Directions for this task. Report every line from the following entries that contains the string "polygon".

Dataset entries.
----
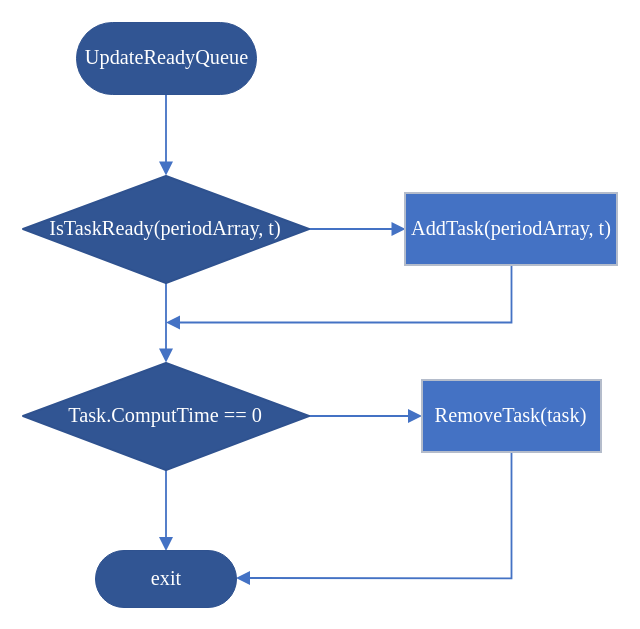
<!DOCTYPE html>
<html lang="en">
<head>
<meta charset="utf-8">
<title>Ready queue update flowchart</title>
<style>
:root {
  --paper: #ffffff;
  --node-dark: #315593;
  --node-edge: #2f528f;
  --node-action: #4472c4;
  --action-edge: #b4bccb;
  --connector: #4472c4;
  --label: #ffffff;
}
* { box-sizing: border-box; }
html, body { margin: 0; background: var(--paper); overflow: hidden; }
.flowchart {
  position: relative;
  width: 640px;
  height: 629px;
  overflow: hidden;
  background: var(--paper);
  font: 20.3px/24px "Liberation Serif", "Times New Roman", serif;
  color: var(--label);
}
.connectors { position: absolute; left: 0; top: 0; }
.connectors path { fill: none; stroke: var(--connector); stroke-width: 1.8; }
.connectors .tip { fill: var(--connector); stroke: none; }
.node {
  position: absolute;
  display: flex;
  align-items: center;
  justify-content: center;
  padding-bottom: 3px;
  white-space: nowrap;
}
.terminal { background: var(--node-dark); border: 1px solid var(--node-edge); }
.start { left: 76px; top: 22px; width: 181px; height: 73px; border-radius: 37px; }
.exit { left: 95px; top: 550px; width: 142px; height: 58px; border-radius: 29px; }
.decision { left: 22px; width: 288px; height: 110px; }
.decision svg { position: absolute; left: 0; top: 0; }
.decision polygon { fill: var(--node-dark); stroke: var(--node-edge); stroke-width: 2; stroke-linejoin: round; }
.decision span { position: relative; left: -1px; }
.task-ready { top: 174px; }
.time-left { top: 361px; }
.action { background: var(--node-action); border: 2px solid var(--action-edge); }
.add-task { left: 404px; top: 192px; width: 214px; height: 74px; }
.remove-task { left: 421px; top: 379px; width: 181px; height: 74px; }
.remove-task span { position: relative; left: -1px; }
</style>
</head>
<body>
<main class="flowchart">
  <svg class="connectors" width="640" height="629" viewBox="0 0 640 629" aria-hidden="true">
    <defs>
      <polygon id="tip" class="tip" points="0,0 -14,-7 -14,7"/>
    </defs>
    <path d="M166 95V164M166 283V351M166 470V540"/>
    <path d="M308 229H394M308 416H410"/>
    <path d="M511.5 265V322.5H178"/>
    <path d="M511.5 452V578.4L248 578"/>
    <use href="#tip" transform="translate(166 175.500) rotate(90)"/>
    <use href="#tip" transform="translate(166 362.500) rotate(90)"/>
    <use href="#tip" transform="translate(166 551) rotate(90)"/>
    <use href="#tip" x="405.500" y="229"/>
    <use href="#tip" x="422" y="416"/>
    <use href="#tip" transform="translate(166 322.500) rotate(180)"/>
    <use href="#tip" transform="translate(236 578) rotate(180)"/>
  </svg>

  <div class="node terminal start"><span>UpdateReadyQueue</span></div>

  <div class="node decision task-ready">
    <svg width="288" height="110" viewBox="0 0 288 110" aria-hidden="true"><polygon points="1,55 144,2 287,55 144,109"/></svg>
    <span>IsTaskReady(periodArray, t)</span>
  </div>
  <div class="node action add-task"><span>AddTask(periodArray, t)</span></div>

  <div class="node decision time-left">
    <svg width="288" height="110" viewBox="0 0 288 110" aria-hidden="true"><polygon points="1,55 144,2 287,55 144,109"/></svg>
    <span>Task.ComputTime == 0</span>
  </div>
  <div class="node action remove-task"><span>RemoveTask(task)</span></div>

  <div class="node terminal exit"><span>exit</span></div>
</main>
</body>
</html>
----
Answer section.
.decision polygon { fill: var(--node-dark); stroke: var(--node-edge); stroke-width: 2; stroke-linejoin: round; }
      <polygon id="tip" class="tip" points="0,0 -14,-7 -14,7"/>
    <svg width="288" height="110" viewBox="0 0 288 110" aria-hidden="true"><polygon points="1,55 144,2 287,55 144,109"/></svg>
    <svg width="288" height="110" viewBox="0 0 288 110" aria-hidden="true"><polygon points="1,55 144,2 287,55 144,109"/></svg>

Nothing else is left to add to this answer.